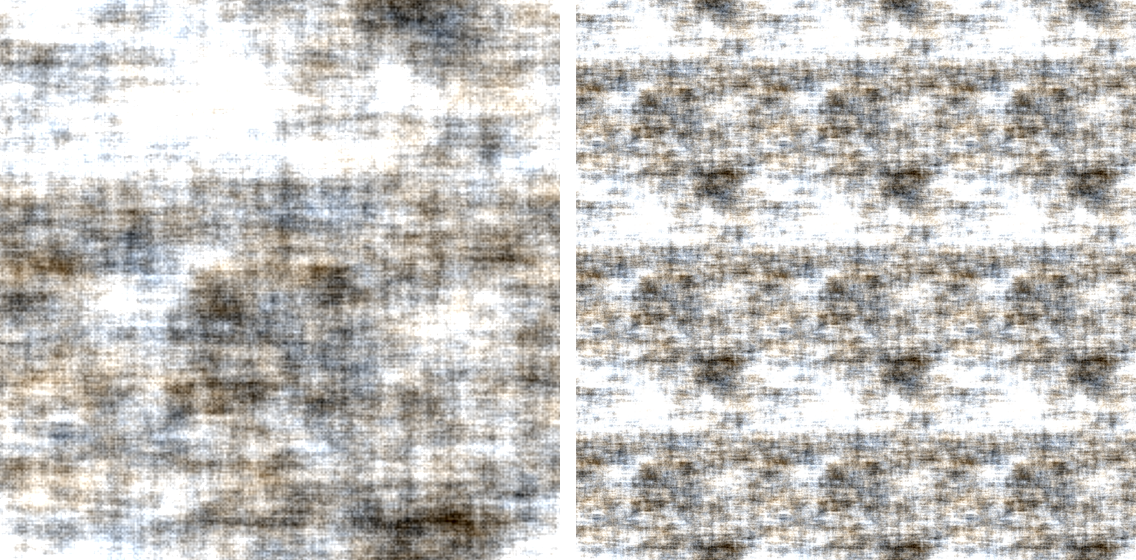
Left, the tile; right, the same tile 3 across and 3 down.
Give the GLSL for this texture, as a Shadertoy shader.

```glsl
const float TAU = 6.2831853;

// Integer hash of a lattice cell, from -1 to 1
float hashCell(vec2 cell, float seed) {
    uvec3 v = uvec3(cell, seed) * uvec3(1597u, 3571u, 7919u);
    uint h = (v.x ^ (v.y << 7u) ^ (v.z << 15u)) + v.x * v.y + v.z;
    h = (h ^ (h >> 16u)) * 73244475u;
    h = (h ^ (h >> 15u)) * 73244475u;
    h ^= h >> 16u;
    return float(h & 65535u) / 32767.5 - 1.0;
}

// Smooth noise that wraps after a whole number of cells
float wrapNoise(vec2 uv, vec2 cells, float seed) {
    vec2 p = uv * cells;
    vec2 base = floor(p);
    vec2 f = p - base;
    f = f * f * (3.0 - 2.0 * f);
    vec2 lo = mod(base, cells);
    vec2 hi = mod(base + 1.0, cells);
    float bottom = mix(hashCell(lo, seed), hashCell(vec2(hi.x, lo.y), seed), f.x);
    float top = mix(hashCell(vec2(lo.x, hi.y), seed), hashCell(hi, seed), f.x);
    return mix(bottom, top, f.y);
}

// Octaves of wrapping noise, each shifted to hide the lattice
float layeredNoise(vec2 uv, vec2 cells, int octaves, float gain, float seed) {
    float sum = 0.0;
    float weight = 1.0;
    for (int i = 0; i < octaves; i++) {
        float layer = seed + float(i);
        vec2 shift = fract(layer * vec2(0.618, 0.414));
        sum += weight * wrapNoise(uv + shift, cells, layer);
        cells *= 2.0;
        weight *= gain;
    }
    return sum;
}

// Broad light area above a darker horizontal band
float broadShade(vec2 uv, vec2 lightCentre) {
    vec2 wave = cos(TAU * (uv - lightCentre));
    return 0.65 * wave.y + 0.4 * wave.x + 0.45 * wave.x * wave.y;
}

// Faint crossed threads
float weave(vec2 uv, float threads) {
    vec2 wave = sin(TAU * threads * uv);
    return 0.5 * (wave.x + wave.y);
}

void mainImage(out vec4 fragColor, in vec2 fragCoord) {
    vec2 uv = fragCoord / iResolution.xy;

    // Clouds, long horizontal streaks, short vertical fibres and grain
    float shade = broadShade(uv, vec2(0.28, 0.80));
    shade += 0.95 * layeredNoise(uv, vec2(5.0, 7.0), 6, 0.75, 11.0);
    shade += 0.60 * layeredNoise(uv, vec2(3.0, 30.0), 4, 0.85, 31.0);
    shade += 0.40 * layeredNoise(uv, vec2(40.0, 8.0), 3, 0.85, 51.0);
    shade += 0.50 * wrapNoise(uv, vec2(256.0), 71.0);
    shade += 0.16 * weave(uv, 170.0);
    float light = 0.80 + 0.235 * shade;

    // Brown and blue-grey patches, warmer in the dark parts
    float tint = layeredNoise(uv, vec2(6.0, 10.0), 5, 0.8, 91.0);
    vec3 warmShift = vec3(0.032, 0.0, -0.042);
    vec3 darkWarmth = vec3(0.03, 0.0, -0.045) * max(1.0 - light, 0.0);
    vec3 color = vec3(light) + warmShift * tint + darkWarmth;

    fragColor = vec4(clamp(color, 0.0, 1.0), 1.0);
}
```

• • • • • • •

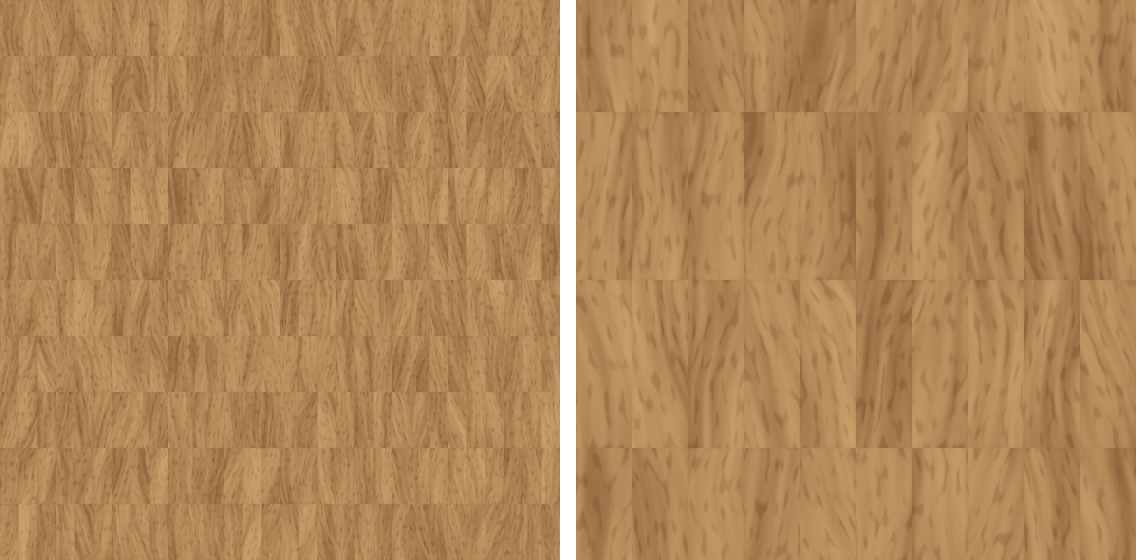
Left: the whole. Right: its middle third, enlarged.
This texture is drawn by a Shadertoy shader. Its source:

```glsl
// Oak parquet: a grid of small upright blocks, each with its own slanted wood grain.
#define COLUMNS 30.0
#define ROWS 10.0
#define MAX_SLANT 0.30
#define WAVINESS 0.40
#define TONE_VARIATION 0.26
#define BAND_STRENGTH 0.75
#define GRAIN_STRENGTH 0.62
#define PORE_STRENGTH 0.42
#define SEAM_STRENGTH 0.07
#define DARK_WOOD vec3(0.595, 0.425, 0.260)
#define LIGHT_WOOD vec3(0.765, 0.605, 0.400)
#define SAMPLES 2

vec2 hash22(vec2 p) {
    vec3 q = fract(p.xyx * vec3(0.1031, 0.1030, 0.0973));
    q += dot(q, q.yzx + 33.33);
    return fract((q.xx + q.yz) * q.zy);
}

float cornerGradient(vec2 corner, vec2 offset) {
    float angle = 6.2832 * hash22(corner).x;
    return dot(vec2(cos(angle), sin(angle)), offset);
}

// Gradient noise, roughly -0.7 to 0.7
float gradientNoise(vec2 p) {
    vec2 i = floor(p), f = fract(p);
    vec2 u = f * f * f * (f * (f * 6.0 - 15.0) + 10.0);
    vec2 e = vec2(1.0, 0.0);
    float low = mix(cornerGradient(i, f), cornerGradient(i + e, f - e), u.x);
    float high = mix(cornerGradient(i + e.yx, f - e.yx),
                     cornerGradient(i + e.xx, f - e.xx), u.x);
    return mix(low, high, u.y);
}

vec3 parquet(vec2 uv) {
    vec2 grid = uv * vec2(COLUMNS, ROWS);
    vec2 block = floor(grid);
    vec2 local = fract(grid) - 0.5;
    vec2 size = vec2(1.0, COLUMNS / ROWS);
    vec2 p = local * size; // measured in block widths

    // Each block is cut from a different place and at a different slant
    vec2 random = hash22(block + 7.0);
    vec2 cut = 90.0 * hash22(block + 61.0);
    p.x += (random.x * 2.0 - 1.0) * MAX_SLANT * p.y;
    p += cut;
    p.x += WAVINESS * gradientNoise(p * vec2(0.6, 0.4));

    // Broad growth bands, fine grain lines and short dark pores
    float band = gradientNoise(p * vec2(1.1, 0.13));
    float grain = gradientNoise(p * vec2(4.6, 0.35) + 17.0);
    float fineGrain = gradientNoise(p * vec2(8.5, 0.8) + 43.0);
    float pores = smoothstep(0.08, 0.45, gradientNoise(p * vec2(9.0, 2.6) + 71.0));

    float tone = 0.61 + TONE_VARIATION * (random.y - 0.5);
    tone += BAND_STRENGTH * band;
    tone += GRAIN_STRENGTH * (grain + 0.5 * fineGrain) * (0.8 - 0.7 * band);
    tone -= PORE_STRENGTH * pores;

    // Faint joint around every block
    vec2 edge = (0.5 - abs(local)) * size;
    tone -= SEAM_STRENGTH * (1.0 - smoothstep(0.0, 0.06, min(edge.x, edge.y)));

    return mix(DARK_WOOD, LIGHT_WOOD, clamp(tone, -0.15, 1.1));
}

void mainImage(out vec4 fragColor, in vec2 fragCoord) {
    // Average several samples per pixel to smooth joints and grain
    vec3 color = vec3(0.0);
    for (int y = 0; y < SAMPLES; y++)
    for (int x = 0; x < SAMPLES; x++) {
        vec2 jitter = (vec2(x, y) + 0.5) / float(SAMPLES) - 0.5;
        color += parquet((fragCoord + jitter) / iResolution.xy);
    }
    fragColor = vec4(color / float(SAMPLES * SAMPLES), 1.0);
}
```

• • • • • • •

* _About this task_
Check each line of the entries above, and show every one holding the word "floor".

* _Result for this task_
    vec2 base = floor(p);
    vec2 i = floor(p), f = fract(p);
    vec2 block = floor(grid);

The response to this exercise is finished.